ISTANBUL, (AP) – An Iraqi cleric who led bloody rebellions against U.S. troops but stayed out of public view in the last two years has made an unusually visible appearance in Turkey, which is raising its own profile as a mediator in the region.
Shiite cleric Muqtada al-Sadr met about 70 fellow Iraqi Shiites in Istanbul, Turkey’s biggest city, on Saturday in what representatives described as a discussion of ways to contribute to Iraq’s future. General elections are expected toward the end of this year, and Iraq’s 275-member parliament has about 30 al-Sadr loyalists.
Although al-Sadr shunned the media at Saturday’s event at a hotel, his participation as well as a photograph of him seated with Turkey’s Prime Minister Recep Tayyip Erdogan at a meeting a day earlier in Ankara were a departure from his customary reclusiveness.
Al-Sadr has made announcements on his Web site and issued statements for Friday prayers usually relayed via aides.
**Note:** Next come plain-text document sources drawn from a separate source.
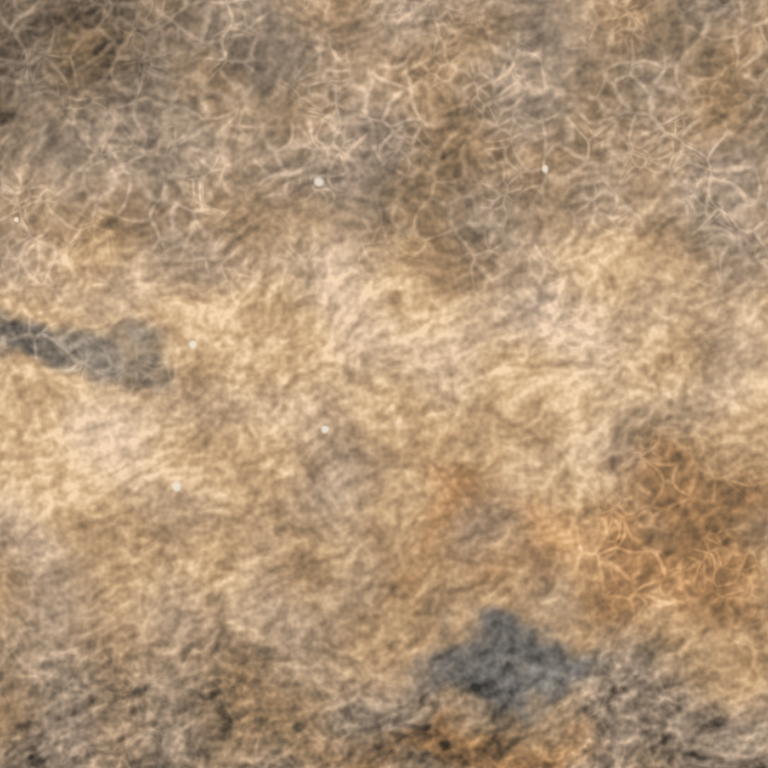
Give the GLSL for this texture, as a Shadertoy shader.

```glsl
// Weathered sandstone: veined grey-brown top, golden middle band, slate-dark foot.

// Tone ramp, dark to light; the red channel doubles as the tone of each stop.
const vec3 RAMP[6] = vec3[6](
    vec3(0.24, 0.21, 0.18), vec3(0.48, 0.40, 0.31), vec3(0.62, 0.505, 0.38),
    vec3(0.73, 0.60, 0.46), vec3(0.82, 0.69, 0.53), vec3(0.96, 0.84, 0.69));
const vec3 STONE_TINT = vec3(1.12, 0.98, 0.84);  // greyed rock
const vec3 SLATE_TINT = vec3(1.01, 1.00, 0.98);  // cool dark patches
const vec3 RUST_TINT  = vec3(1.03, 0.96, 0.88);  // warm brown patches
const vec3 FLECK      = vec3(0.95, 0.91, 0.85);

const float MEAN_TONE    = 0.715;
const float BLOTCH_SCALE = 6.0,   BLOTCH_GAIN = 0.30;
const float CLUMP_SCALE  = 27.0,  CLUMP_GAIN  = 0.28;
const float GRAIN_SCALE  = 85.0,  GRAIN_GAIN  = 0.17;
const float VEIN_SCALE   = 27.0,  VEIN_WIDTH  = 0.17;
const float CRACK_ANGLE  = 0.75,  GRAIN_ANGLE = 0.45;
const float FLECK_SCALE  = 15.0,  FLECK_SHARE = 0.05;

vec2 hash2(vec2 cell) {
    uvec2 q = uvec2(ivec2(cell) + 4096);
    q = q * 1664525u + 1013904223u;
    for (int i = 0; i < 2; i++) {
        q.x += q.y * 1664525u;
        q.y += q.x * 1664525u;
        q ^= q >> 16u;
    }
    return vec2(q >> 8u) / 16777216.0;
}

mat2 rotation(float a) { return mat2(cos(a), -sin(a), sin(a), cos(a)); }

float corner(vec2 cell, vec2 offset) {
    float a = 6.2832 * hash2(cell).x;
    return dot(vec2(cos(a), sin(a)), offset);
}

float gradientNoise(vec2 p) {
    vec2 i = floor(p), f = p - i, e = vec2(1, 0);
    vec2 u = f * f * f * (f * (f * 6.0 - 15.0) + 10.0);
    return mix(mix(corner(i, f), corner(i + e, f - e), u.x),
               mix(corner(i + e.yx, f - e.yx), corner(i + 1.0, f - 1.0), u.x), u.y);
}

float fbm(vec2 p) {
    float sum = 0.0, gain = 0.5;
    for (int i = 0; i < 4; i++) {
        sum += gain * gradientNoise(p);
        p = rotation(0.6) * p * 2.03 + 11.7;
        gain *= 0.5;
    }
    return sum;
}

// Soft line along the borders of a Voronoi mesh.
float mesh(vec2 p, float width) {
    vec2 i = floor(p), f = p - i, nearest = vec2(0);
    float best = 9.0, border = 9.0;
    for (int k = 0; k < 9; k++) {
        vec2 g = vec2(k % 3 - 1, k / 3 - 1);
        vec2 r = g + hash2(i + g) - f;
        if (dot(r, r) < best) { best = dot(r, r); nearest = r; }
    }
    for (int k = 0; k < 25; k++) {
        vec2 g = vec2(k % 5 - 2, k / 5 - 2);
        vec2 r = g + hash2(i + g) - f, d = r - nearest;
        if (dot(d, d) > 1e-4) border = min(border, dot(0.5 * (r + nearest), normalize(d)));
    }
    return 1.0 - smoothstep(0.0, width, border);
}

float patchMask(vec2 p, vec2 centre, vec2 radius) {
    return 1.0 - smoothstep(0.45, 1.25, length((p - centre) / radius));
}

void mainImage(out vec4 fragColor, in vec2 fragCoord) {
    vec2 uv = fragCoord / iResolution.y;
    vec2 warp = vec2(fbm(uv * 5.0), fbm(uv * 5.0 + 37.0));
    vec2 p = uv + 0.22 * warp;

    // Broad zones and stained patches
    float upper  = smoothstep(0.56, 0.74, p.y);
    float band   = smoothstep(0.24, 0.44, p.y) * (1.0 - smoothstep(0.58, 0.72, p.y));
    float foot   = 1.0 - smoothstep(0.05, 0.20, p.y);
    float stain  = patchMask(p, vec2(0.07, 0.54), vec2(0.13, 0.05));
    float slate  = patchMask(p, vec2(0.66, 0.155), vec2(0.14, 0.045));
    float rust   = patchMask(p, vec2(0.88, 0.29), vec2(0.15, 0.13));
    float rustB  = patchMask(p, vec2(0.62, 0.32), vec2(0.13, 0.08));
    float ochre  = patchMask(p, vec2(0.58, 0.04), vec2(0.20, 0.05));
    float shadow = patchMask(p, vec2(0.0, 1.0), vec2(0.30, 0.24));

    // Blotches, clumps and fine grain, drawn out along the bedding
    vec2 bed = rotation(GRAIN_ANGLE) * uv * vec2(1.0, 1.0);
    bed.x *= 0.7;
    float blotch = fbm(uv * BLOTCH_SCALE + 5.0);
    float clump  = fbm(bed * CLUMP_SCALE + 3.0 * warp);
    float grain  = gradientNoise(bed * GRAIN_SCALE + 4.0 * warp)
                 + 0.5 * gradientNoise(uv * GRAIN_SCALE * 1.6);
    float pits   = smoothstep(0.18, 0.5, gradientNoise(bed * 44.0 + 90.0));

    // Pale vein network and long slanting cracks
    vec2 bend = vec2(gradientNoise(uv * 24.0), gradientNoise(uv * 24.0 + 60.0));
    vec2 veinPos = uv + 0.018 * bend;
    float coarse = mesh(veinPos * VEIN_SCALE, VEIN_WIDTH)
                 * smoothstep(-0.25, 0.25, gradientNoise(uv * 9.0 + 20.0));
    float fine = mesh(veinPos * VEIN_SCALE * 1.9 + 7.0, VEIN_WIDTH * 1.5)
               * smoothstep(-0.2, 0.3, gradientNoise(uv * 13.0 + 70.0));
    float veins = max(coarse, 0.7 * fine);
    vec2 slant = rotation(CRACK_ANGLE) * (uv + 0.012 * bend);
    float cracks = 1.0 - smoothstep(0.0, 0.07, abs(gradientNoise(slant * vec2(3.0, 13.0))));
    cracks *= smoothstep(-0.1, 0.25, gradientNoise(uv * 6.0 + 50.0));
    float veinGain = 0.03 + 0.11 * upper + 0.14 * rust + 0.13 * stain + 0.06 * foot;

    float tone = MEAN_TONE + 0.10 * band - 0.045 * upper - 0.11 * foot
               - 0.25 * stain - 0.20 * slate - 0.13 * rust - 0.07 * rustB
               - 0.05 * ochre - 0.16 * shadow
               + BLOTCH_GAIN * blotch + CLUMP_GAIN * (1.0 + 0.5 * foot) * clump
               + GRAIN_GAIN * (1.0 + 0.4 * foot) * grain
               - (0.08 + 0.08 * foot) * pits
               + veinGain * (veins - 0.2) + 0.08 * upper * cracks;

    // Tone to colour
    vec3 color = RAMP[0];
    for (int i = 0; i < 5; i++) {
        float span = RAMP[i + 1].r - RAMP[i].r;
        color = mix(color, RAMP[i + 1], clamp((tone - RAMP[i].r) / span, 0.0, 1.0));
    }
    color *= mix(vec3(1), RUST_TINT, clamp(rust + rustB + ochre, 0.0, 1.0));
    float luma = dot(color, vec3(0.299, 0.587, 0.114));
    float grey = 0.15 + 0.45 * upper + 0.6 * foot - 0.7 * ochre - 0.4 * rust
               + 0.4 * veins * upper + 1.4 * gradientNoise(uv * 8.0 + 30.0);
    color = mix(color, luma * STONE_TINT, clamp(grey, 0.0, 1.0));
    color = mix(color, luma * SLATE_TINT, clamp(0.8 * slate + 0.6 * stain, 0.0, 0.85));

    // Sparse bright mineral flecks
    vec2 fleckPos = uv * FLECK_SCALE + 0.15 * bend, cell = floor(fleckPos);
    vec2 seed = hash2(cell + 200.0);
    float size = 0.05 + 0.07 * seed.y;
    float fleck = 1.0 - smoothstep(0.4 * size, 1.3 * size,
                  length(fleckPos - cell - 0.2 - 0.6 * hash2(cell + 400.0)));
    color = mix(color, FLECK, 0.85 * fleck * step(seed.x, FLECK_SHARE));

    fragColor = vec4(clamp(color, 0.0, 1.0), 1.0);
}
```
But he was last seen in the media when he gave a television interview with Al-Jazeera on March 29, 2008. The last time he appeared in person in public was May 25, 2007, when he delivered a sermon in the Iraqi Shiite holy city of Kufa.
“We have put down our arms. Arms will not be raised, especially against the Iraqi soldiers,” Sheik Salah al-Obeidi, a spokesman for al-Sadr, said in Istanbul.
“However the resistance will continue,” he said. “There is economic, political and cultural resistance against the outside forces who are invading our land.”
After the 2003 invasion of Iraq, al-Sadr’s Shiite militia fought U.S. troops intermittently until a cease-fire last May. Despite his wide appeal to segments of Iraq’s Shiite poor, al-Sadr was viewed as troublesome by the Shiite-led government and hundreds of his supporters were arrested on suspicion of involvement in Iran-linked militant cells.
Al-Sadr said last year that his withdrawal from public view was motivated in part by his desire to focus on his studies to become a mujtahid, or a religious authority. On Saturday, al-Obeidi said al-Sadr’s whereabouts was kept secret, possibly reflecting concern for the cleric’s safety.
“Turkey is a good, old friend,” he said. “Trusting that, we have no hesitations to travel in Turkey.”
Al-Sadr is widely thought to be based in Iran’s holy city of Qom.
Turkey, which has an Islamic-oriented government and a secular constitution, has held talks with a variety of groups in Iraq in an effort to help establish stability there. Last year, it also hosted indirect talks between Israel and Syria, and President Barack Obama seeks its help in stabilizing Afghanistan.